"I will go to college the year after next."
さ (再) is a loan word from chinese meaning “again”. In chinese, for example, 再見 (zaijian) literally means to see again and is used as a farewell. 再来年 is a usage that doesn't exist in Chinese however, we use 今年 (jinnian, this year), 明年 (mingnian, next year), 後年(hounian, year after next year, i.e. 2 years away) and 大後年 (dahounian, year after the year after next, i.e. 3 years away). The latter two aren't as commonly used in Mandarin but do see use in Cantonese.
I hate the word College, where i'm from it's for students aged 16-18, in France it's for 13-15 year olds, in Canada it's Tertiary education (but not the super academic kind, that's university...though some universities have colleges in them in lots of countries including Canada!?) and the Yanks call everything after school "college"...which they also call "school"!??
In the UK, Oceania, South Asia and Southern Africa, "college" may refer to a secondary school, 6th form college, a college of further education, a training institution that awards trade qualifications or a higher education provider that does not have university status
Wouldn't it be easier if they had the english translation of 大学 as "university" as it's much less ambiguous?
大学 was initially introduced as university in the earlier lessons. It would still accept college though. In the US, they're almost completely synonymous, so for it to only accept one would be very confusing for a lot of people. I think this is the only time I've seen Duo translate it as college, instead of university, and since it went with university first, I don't think it's confusing anybody. I get the frustration of different places using different words, but that's just part of language.
as i understand it, duo uses United States english, because the grammar decisions, spelling, and many other things match up with my native version of english. (US)
We say college, meaning anything after school, such as Community College to get a college diploma for a job, or a university, being an upper-class college with a more respectable diploma.
the word college just refers to any type of education after highschool.
Basically you are talking about the same thing with に and へ. You have a map in your mind with the college on the map, and you draw an arrow from where you are to the college. The difference is, with に, you mean where the arrow tip is, and with へ you mean the direction of the arrow.
How about this other choice of particles?
I know that は can replace other particles (such as が, for instance), but can it replace に as the (implicit) destination marker?
(Notice that the に in my own sentence is intended as a time marker, and thus yet something else.)

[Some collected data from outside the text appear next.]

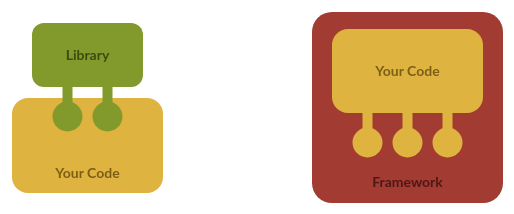
<!DOCTYPE html>
<html lang="en">
<head>
<meta charset="utf-8">
<title>Library and Framework</title>
<style>
:root {
  --green: #829a2b;
  --green-text: #3d4a12;
  --yellow: #dfb33f;
  --yellow-text: #7c5f14;
  --red: #a23b32;
  --red-text: #4f1815;
}
* { box-sizing: border-box; }
html, body { margin: 0; overflow: hidden; }
.diagram {
  position: relative;
  width: 514px;
  height: 214px;
  overflow: hidden;
  background: #fff;
  font: 700 14px/18px Lato, "Open Sans", sans-serif;
}
.node {
  position: absolute;
  display: flex;
  justify-content: center;
  align-items: center;
}
.library { left: 32px; top: 23px; width: 111px; height: 64px; border-radius: 12px; background: var(--green); color: var(--green-text); }
.caller { left: 12px; top: 98px; width: 151px; height: 95px; border-radius: 16px; background: var(--yellow); color: var(--yellow-text); align-items: flex-end; padding-bottom: 11px; }
.framework { left: 312px; top: 12px; width: 191px; height: 191px; border-radius: 20px; background: var(--red); color: var(--red-text); align-items: flex-end; padding-bottom: 12px; }
.plugin { left: 332px; top: 29px; width: 151px; height: 84px; border-radius: 16px; background: var(--yellow); color: var(--yellow-text); }
.connectors { position: absolute; left: 0; top: 0; }
.library-pins { fill: var(--green); }
.plugin-pins { fill: var(--yellow); }
</style>
</head>
<body>
<main class="diagram">
  <div class="node caller">Your Code</div>
  <div class="node framework">Framework</div>
  <svg class="connectors" width="514" height="214" viewBox="0 0 514 214" aria-hidden="true">
    <defs>
      <g id="pin">
        <rect x="-5" y="-34" width="10" height="34"/>
        <circle r="15"/>
      </g>
    </defs>
    <g class="library-pins">
      <use href="#pin" x="67.5" y="116.5"/>
      <use href="#pin" x="107.5" y="116.5"/>
    </g>
    <g class="plugin-pins">
      <use href="#pin" x="367.5" y="142.5"/>
      <use href="#pin" x="407.5" y="142.5"/>
      <use href="#pin" x="447.5" y="142.5"/>
    </g>
  </svg>
  <div class="node library">Library</div>
  <div class="node plugin">Your Code</div>
</main>
</body>
</html>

Looking at jisho, I can see that 翌年 means "following year", which sounds like it would be the year following whatever year you were previously talking about. If I am correct, then it would not mean the same thing without context, and should not be accepted. I have never heard the word though, so I cannot say for sure.